Aj Smith, professor of art, celebrates the faces of individuals in small towns and relatively isolated communities of the Delta in a new exhibit opening Thursday, Oct. 4, and running through Nov. 16 in Gallery II in UALR’s Fine Arts Building.
“In front yards, the local general store, church family centers, on front porches, in living rooms, and kitchens, we ate while I listened to stories of their lives,” the artist said. “Hopefully, in these graphite and silverpoint drawings, I have captured the essence and soul of my subjects.”
UALR’s College of Arts, Humanities, and Social Sciences and Art Department provided support for this project through a Faculty Summer Research Fellowship Grant and Off Campus Duty Assignment (OCDA).
Beginning Tuesday, Oct. 16, through Wednesday, Dec. 5, in Gallery 1, “Photographing the Landscape” will feature the works of four photographers – Jay Gould, Frank Hamrick, Chad Smith, and Luther Smith – with diverse interpretations of the landscape.

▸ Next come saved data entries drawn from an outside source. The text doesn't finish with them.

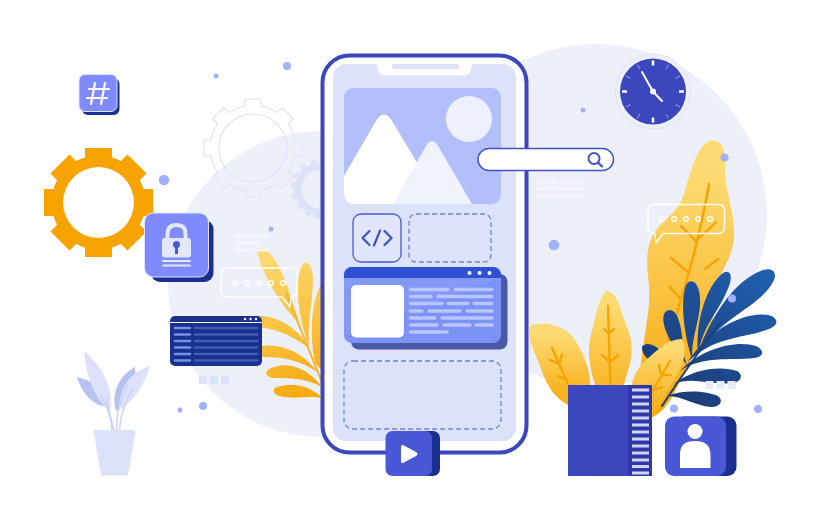
<!DOCTYPE html>
<html lang="en">
<head>
<meta charset="utf-8">
<title>Mobile app development illustration</title>
<style>
:root {
  --white: #ffffff;
  --mist: #eef0f9;
  --haze: #dde2fb;
  --sky: #b2bffb;
  --dot: #a3b0fb;
  --violet: #7f8bfd;
  --card: #7c92f5;
  --blue: #4858d6;
  --indigo: #3c46bd;
  --navy: #1b2f8f;
  --orange: #f7a400;
}
html, body { margin: 0; overflow: hidden; background: var(--white); }
svg { display: block; width: 821px; height: 522px; }
.white { fill: var(--white); }
.mist { fill: var(--mist); }
.haze { fill: var(--haze); }
.sky { fill: var(--sky); }
.dots { fill: var(--dot); }
.violet { fill: var(--violet); }
.card { fill: var(--card); }
.blue { fill: var(--blue); }
.indigo { fill: var(--indigo); }
.navy { fill: var(--navy); }
.orange { fill: var(--orange); }
.line { fill: none; stroke-linecap: round; stroke-linejoin: round; }
.dashed { fill: none; stroke: #6d83d0; stroke-width: 1.3; stroke-dasharray: 5 3; }
.vein { stroke: var(--orange); stroke-width: 2.4; }
</style>
</head>
<body>
<svg viewBox="0 0 821 522" role="img" aria-label="Smartphone with app interface blocks, surrounded by icons and plants">
  <defs>
    <linearGradient id="gold" x1="0" y1="0" x2="0" y2="1">
      <stop offset="0.1" stop-color="#fddb74"/>
      <stop offset="1" stop-color="#f7a80a"/>
    </linearGradient>
    <linearGradient id="gold-fan" gradientUnits="userSpaceOnUse" x1="270" y1="250" x2="310" y2="400">
      <stop offset="0" stop-color="#fddb74"/>
      <stop offset="1" stop-color="#f7a80a"/>
    </linearGradient>
    <linearGradient id="deep-blue" gradientUnits="userSpaceOnUse" x1="770" y1="280" x2="660" y2="400">
      <stop offset="0" stop-color="#1f5fb0"/>
      <stop offset="1" stop-color="#1c3871"/>
    </linearGradient>
    <rect id="tooth" x="-13.5" y="-54.5" width="27" height="20"/>
    <path id="gear-edge" d="M-8 -42V-49H8V-42A43 43 0 0 1 24 -35.4"/>
    <g id="three-squares"><rect width="8" height="8"/><rect x="11" width="8" height="8"/><rect x="22" width="8" height="8"/></g>
    <g id="bubble-dots"><circle r="2.3"/><circle cx="12" r="2.3"/><circle cx="24" r="2.3"/><circle cx="36" r="2.3"/><circle cx="48" r="2.3"/></g>
    <path id="hour" d="M0 -31V-26"/>
    <clipPath id="image-frame"><rect x="344" y="88" width="157" height="116" rx="9"/></clipPath>
    <clipPath id="card-frame"><rect x="344" y="267" width="157" height="76" rx="8"/></clipPath>
    <clipPath id="console-frame"><rect x="170" y="316" width="92" height="50" rx="5"/></clipPath>
  </defs>

  <g id="backdrop" class="mist">
    <circle cx="596" cy="215" r="171"/>
    <circle cx="321" cy="284" r="153"/>
  </g>

  <g id="floating-dots" class="dots">
    <circle cx="287" cy="66" r="4"/><circle cx="216" cy="76" r="2.5"/>
    <circle cx="164" cy="180" r="5.3"/><circle cx="271" cy="229" r="2.5"/>
    <circle cx="203" cy="406" r="4"/><circle cx="180" cy="410" r="2.5"/>
    <circle cx="583" cy="110" r="2.5"/><circle cx="554" cy="245" r="5.3"/>
    <circle cx="758" cy="409" r="4"/>
  </g>

  <g id="outline-gear" class="line" stroke="#dfe3f6" stroke-width="1.2" transform="translate(253 148)">
    <circle r="34"/>
    <use href="#gear-edge"/><use href="#gear-edge" transform="rotate(45)"/><use href="#gear-edge" transform="rotate(90)"/><use href="#gear-edge" transform="rotate(135)"/>
    <use href="#gear-edge" transform="rotate(180)"/><use href="#gear-edge" transform="rotate(225)"/><use href="#gear-edge" transform="rotate(270)"/><use href="#gear-edge" transform="rotate(315)"/>
  </g>
  <g id="small-gear" fill="none" stroke="#dde2f8">
    <circle cx="321" cy="189" r="23" stroke-width="7"/>
    <circle cx="321" cy="189" r="28" stroke-width="4" stroke-dasharray="6 5"/>
  </g>

  <g id="orange-gear" class="orange" transform="translate(98.5 202.5)">
    <use href="#tooth"/><use href="#tooth" transform="rotate(45)"/><use href="#tooth" transform="rotate(90)"/><use href="#tooth" transform="rotate(135)"/>
    <use href="#tooth" transform="rotate(180)"/><use href="#tooth" transform="rotate(225)"/><use href="#tooth" transform="rotate(270)"/><use href="#tooth" transform="rotate(315)"/>
    <circle r="47"/>
    <circle class="white" r="35.5"/>
  </g>

  <g id="hashtag-tile">
    <rect class="navy" x="82" y="78" width="37.5" height="37" rx="6"/>
    <rect class="violet" x="79" y="74.500" width="38" height="37" rx="6" stroke="#dfe3ff"/>
    <path class="line" stroke="#fff" stroke-width="2.2" d="M95 83L91 104M105 83L101 104M89 89H109M87 98H107"/>
  </g>

  <g id="lock-tile">
    <rect class="navy" x="151" y="220" width="62.500" height="62" rx="9"/>
    <rect class="violet" x="144.500" y="213" width="64" height="64" rx="9" stroke="#dfe3ff"/>
    <path class="line" stroke="#e3e8ff" stroke-width="4" d="M167.500 240V234Q167.500 225 176.500 225T185.500 234V240"/>
    <rect x="162" y="238" width="29" height="19.500" rx="3" fill="#e3e8ff"/>
    <circle class="blue" cx="176.500" cy="244.500" r="3.500"/><path class="blue" d="M175 245H178V254H175Z"/>
    <path class="line" stroke="#e3e8ff" stroke-width="2" d="M163 261H190M163 265.500H190"/>
  </g>

  <g id="left-golden-fern">
    <g fill="url(#gold-fan)">
      <path d="M300 324C282 307 262 276 257 250C258 245 267 249 273 257C288 279 292 304 300 324Z"/>
      <path d="M309 347C298 316 294 282 302 265C306 259 313 266 313 278C313 302 307 320 309 347Z"/>
      <path d="M315 363C309 334 311 296 324 280V373Z"/>
      <path d="M309 348C294 337 276 328 258 327C246 327 244 318 254 316C279 314 300 331 309 348Z"/>
      <path d="M317 372C301 361 286 357 263 357C252 356 252 348 262 346C286 343 307 357 317 372Z"/>
      <path d="M322 387C305 378 292 378 273 378C263 376 265 369 274 367C293 361 311 372 322 387Z"/>
      <path d="M323 398C308 395 297 400 279 396C271 393 272 387 281 386C299 382 312 389 323 398Z"/>
    </g>
    <path class="line" stroke="#f9b424" stroke-width="2" d="M286 293Q300 328 323 385"/>
  </g>

  <g id="left-speech-bubble" class="line" stroke="#fff" stroke-width="1.4">
    <path d="M228 268H291Q297 268 297 275V291Q297 297 291 297L290 307L282 297H228Q221 297 221 291V275Q221 268 228 268Z"/>
    <use href="#bubble-dots" x="235" y="283"/>
    <path stroke="#f6f7fd" stroke-width="3" d="M237 236H250M256 236H267M237 243H258M237 250H250M256 250H267"/>
  </g>

  <g id="code-console">
    <rect class="navy" x="170" y="316" width="92" height="50" rx="5"/>
    <path stroke="#fff" stroke-width="1.2" d="M170 322.500H262"/>
    <g class="white"><circle cx="245" cy="319" r="1.2"/><circle cx="250.500" cy="319" r="1.2"/><circle cx="256" cy="319" r="1.2"/></g>
    <g clip-path="url(#console-frame)" class="line" stroke-width="2.600">
      <path stroke="#6f94e3" d="M175 328H190M175 334.500H190M175 341H190M175 347.500H190M175 354H190M175 360.500H190"/>
      <path stroke="#3e5cb8" d="M195 328H257M195 334.500H257M195 341H257M195 347.500H257M195 354H257M195 360.500H257"/>
    </g>
  </g>
  <use href="#three-squares" class="haze" x="199" y="376"/>

  <g id="potted-plant">
    <path fill="#b7c2f1" d="M110 407C94 407 82 394 77 377C94 381 107 390 110 407Z"/>
    <path fill="#dde2fa" d="M110 411C94 399 86 375 84 351C103 367 114 388 110 411Z"/>
    <path fill="#b7c2f1" d="M116 411C111 394 118 376 135 367C137 388 131 402 116 411Z"/>
    <path fill="#dde2fa" d="M119 410C119 388 130 372 150 366C144 386 134 401 119 410Z"/>
    <path class="line" stroke="#cbd3f6" stroke-width="1.500" d="M101 396Q111 411 112 431M106 398L114 431M128 384Q115 410 117 431M133 389Q119 413 120 431"/>
    <path class="haze" d="M95 430H134Q136 430 135 434L128 475.500H101L94 434Q93 430 95 430Z"/>
  </g>

  <g id="clock">
    <circle class="mist" cx="653" cy="91.500" r="37.500" stroke="#dce1f6"/>
    <circle class="indigo" cx="653" cy="91.500" r="33"/>
    <g transform="translate(653 91.500)" fill="none" stroke="#8f9be8" stroke-width="1">
      <use href="#hour" transform="rotate(30)"/><use href="#hour" transform="rotate(60)"/><use href="#hour" transform="rotate(120)"/><use href="#hour" transform="rotate(150)"/>
      <use href="#hour" transform="rotate(210)"/><use href="#hour" transform="rotate(240)"/><use href="#hour" transform="rotate(300)"/><use href="#hour" transform="rotate(330)"/>
      <g stroke="#fff" stroke-width="2.500"><use href="#hour"/><use href="#hour" transform="rotate(90)"/><use href="#hour" transform="rotate(180)"/><use href="#hour" transform="rotate(270)"/></g>
    </g>
    <path class="line" stroke="#fff" stroke-width="2" d="M642 72L653 91.500L662 101"/>
    <circle class="white" cx="653" cy="91.500" r="3"/>
  </g>

  <g id="right-plants">
    <path fill="url(#gold)" d="M646 420C632 388 645 345 649 304C651 277 643 266 650 242C656 222 676 218 684 194C691 170 697 145 710 141C723 139 726 150 725 169C724 191 738 219 733 244C729 265 718 272 716 296C714 323 710 335 693 357C676 380 675 410 646 420Z"/>
    <path class="line vein" d="M709 184Q697 254 668 340M696 241L681 226M696 241L716 222M689 273L671 258M705 269L718 259M681 300L670 287"/>
    <g fill="url(#deep-blue)">
      <path d="M697 355C709 321 733 280 763 270C773 267 778 273 773 282C760 307 720 317 697 355Z"/>
      <path d="M688 362C705 333 742 311 768 315C778 317 780 325 769 329C743 339 714 336 688 362Z"/>
      <path d="M680 371C703 347 738 340 756 346C765 350 764 357 754 358C728 361 704 355 680 371Z"/>
      <path d="M674 384C694 368 722 366 737 371C744 375 741 382 733 383C711 386 693 376 674 384Z"/>
      <path d="M667 396C684 389 707 391 718 396C724 401 720 407 711 407C695 406 683 396 667 396Z"/>
      <path d="M698 354C695 323 706 286 723 273C730 269 733 276 729 286C719 313 704 322 698 354Z"/>
      <path d="M692 359C684 334 680 302 686 285C690 278 697 281 699 291C704 313 691 333 692 359Z"/>
      <path d="M687 365C674 348 660 327 664 314C668 307 675 310 678 318C685 336 680 349 687 365Z"/>
      <path d="M676 374C660 370 641 358 642 347C646 341 655 345 661 351C671 360 671 369 676 374Z"/>
    </g>
    <path class="line" stroke="#1c3d7a" stroke-width="2" d="M662 406Q688 366 720 323"/>
    <path fill="url(#gold)" d="M610 420C593 386 585 357 591 335C595 318 599 298 606 291C616 291 620 306 625 322C632 339 634 350 629 367C624 382 620 407 610 420Z"/>
    <path class="line vein" d="M608 306L611 407M609 334L604 329M609 334L614 329M610 362L602 355M610 362L618 355"/>
    <path fill="url(#gold)" d="M588 409C566 411 549 392 543 374C539 360 525 338 530 326C540 320 563 325 572 336C584 352 596 379 588 409Z"/>
    <path class="line vein" d="M552 348L571 391M559 364L550 360M559 364L562 354M566 380L558 376"/>
    <path fill="url(#gold)" d="M637 421C625 400 630 374 646 360C659 349 668 339 682 339C689 354 681 368 674 380C664 394 657 419 637 421Z"/>
    <path class="line vein" d="M670 361L646 402M661 375L659 365M661 375L671 375M653 390L662 387"/>
    <g class="dots"><circle cx="724.500" cy="157.500" r="4"/><circle cx="732" cy="298.500" r="4"/><circle cx="674" cy="408.500" r="4"/></g>
    <use href="#three-squares" fill="#e6eafb" x="705.500" y="381"/>
  </g>
  <g id="right-speech-bubble" class="line" stroke="#fff" stroke-width="1.400">
    <path d="M655 204.500H718Q724.500 204.500 724.500 211V227Q724.500 233.500 718 233.500H663L656 243L655 233.500Q648 233.500 648 227V211Q648 204.500 655 204.500Z"/>
    <use href="#bubble-dots" x="662" y="219"/>
    <path stroke="#f5f6fc" stroke-width="3" d="M537 182H555M561 182H583M537 189H549M555 189H583M537 196H560M566 196H583"/>
  </g>

  <g id="notebook">
    <rect class="indigo" x="568" y="385" width="84" height="91"/>
    <rect x="628" y="385" width="24" height="91" fill="#3038a5"/>
    <path stroke="#cdd5fb" stroke-width="3" stroke-dasharray="17 900" d="M632 390H649M632 397H649M632 404H649M632 411H649M632 418H649M632 425H649M632 432H649M632 439H649M632 446H649M632 453H649M632 460H649M632 466.500H649M632 473H649"/>
  </g>

  <g id="profile-tile">
    <rect class="navy" x="675" y="416.500" width="61.500" height="59.500" rx="9"/>
    <rect class="blue" x="665" y="416.500" width="61" height="59.500" rx="9"/>
    <circle class="white" cx="695" cy="431.500" r="7.500"/>
    <path class="white" d="M680 468V454Q680 441 695 441T710.500 454V468Z"/>
  </g>

  <g id="phone">
    <rect class="white" x="322.500" y="55.500" width="204" height="397" rx="27" stroke="#3c46bd" stroke-width="4"/>
    <rect class="haze" x="333" y="64" width="183" height="377" rx="13"/>
    <path class="white" d="M375 63H474Q472 64 471 69Q470 75.500 464 75.500H385Q379 75.500 378 69Q377 64 375 63Z"/>
    <rect class="haze" x="392" y="64" width="67" height="5" rx="2.500"/>

    <g id="image-block" clip-path="url(#image-frame)">
      <rect class="sky" x="344" y="88" width="157" height="116"/>
      <circle cx="469" cy="119" r="23" fill="#eef1fd"/>
      <path class="white" d="M344 176L376 121Q384 108 392 121L442 204H344Z"/>
      <path fill="#f0f3fe" d="M393 204L426 146Q432 136 438 146L472 204Z"/>
    </g>

    <g id="code-block">
      <rect x="353" y="214" width="48" height="48" rx="8" fill="#e1e6fd" stroke="#4858d6" stroke-width="1.300"/>
      <path class="line" stroke="#3f50c8" stroke-width="2.200" d="M369.500 231L362.500 238L369.500 245M384.500 231L391.500 238L384.500 245M380 230.500L374 245.500"/>
    </g>
    <rect class="dashed" x="409" y="214" width="82" height="48" rx="7"/>
    <rect class="dashed" x="344" y="361" width="157" height="68" rx="9"/>

    <g id="article-card">
      <rect x="351" y="274" width="156.500" height="75.500" rx="8" fill="#4a58a8"/>
      <g clip-path="url(#card-frame)">
        <rect class="card" x="344" y="267" width="157" height="76"/>
        <path fill="#a7b5fa" opacity=".2" d="M344 278H501L344 335Z"/>
        <rect x="344" y="267" width="157" height="11" fill="#2f50d0"/>
      </g>
      <g class="white"><circle cx="469.500" cy="273" r="2"/><circle cx="479.500" cy="273" r="2"/><circle cx="489.500" cy="273" r="2"/></g>
      <rect class="white" x="351" y="285" width="53" height="52.500" rx="5"/>
      <path class="line" stroke="#b9c5fc" stroke-width="3.400" d="M410.500 289.500H448M455 289.500H492M410.500 296.500H431M438 296.500H492M410.500 303.500H442M448 303.500H468M474 303.500H492M410.500 311H422M429 311H460M467 311H492M410.500 318H435M442 318H492M410.500 325H437M444 325H470M476 325H492M410.500 332H447"/>
    </g>
  </g>

  <g id="search-bar">
    <rect class="white" x="478" y="148.500" width="135.500" height="22" rx="11" stroke="#4450c4" stroke-width="1.400"/>
    <circle class="line" cx="594" cy="158.500" r="5.500" stroke="#4450c4" stroke-width="2"/>
    <path class="line" stroke="#4450c4" stroke-width="2.400" d="M598 162.500L602 166.500"/>
  </g>

  <g id="play-tile">
    <rect class="navy" x="394" y="431" width="46" height="45" rx="7"/>
    <rect class="blue" x="385.500" y="431" width="46.500" height="45" rx="7"/>
    <path class="white" d="M401 447Q401 444 404 445.500L416 452Q419 454 416 456L404 462.500Q401 464 401 461Z"/>
  </g>
</svg>
</body>
</html>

Locations vary, but all four present a highly idiosyncratic view of the landscape – conceptually, emotionally, and technically.
Luther Smith uses the large-format view camera, much like the landscape photographers of the 19th century, with traditional color film, which he then scans and refines digitally.
Chad Smith also uses the view camera to construct panoramas of a vast terrain. But instead of large-scale digital prints, his are presented in the original size of the film.
The works by Frank Hamrick are traditional in both process and modest scale. The black-and-white silver gelatin print seems to transform whatever is depicted into a mysterious and haunting view of reality.
Jay Gould also favors the commonplace, but couches his photographic illusions as a form of scientific investigation. He uses digital means to combine graphs, drawings and text with the original image.
An ongoing exhibit in Gallery III continues through Oct. 28 and features works from the UALR Permanent Collection.
Established in 1972, the UALR Permanent Collection includes various artworks that can be seen in offices across campus. Periodically, artworks from the collection are featured in the galleries in the Fine Arts Building.
This exhibit includes two new works recently purchased from the Annual Auction at the Penland School of Craft. Tom Shields morphs together two discarded chairs from “The Pines” – the Penland dining hall – to create a unique sculptural furniture form titled “In the Pines.” Chris Berti uses a subtractive carving technique to create a miniature teapot on a pedestal out of a red vintage paver brick, titled “Archetype Series.”
Other artists included in this exhibition include Dietrich Neyland, Alice Baber, Al Allen, John Thompson, Gertrude Tara-Casciano, Robin Woods Lausch, Anthony Jones, William Russell Powell, Joe Phillips, Michael Owens, James Wilbat, and Chris Jenkins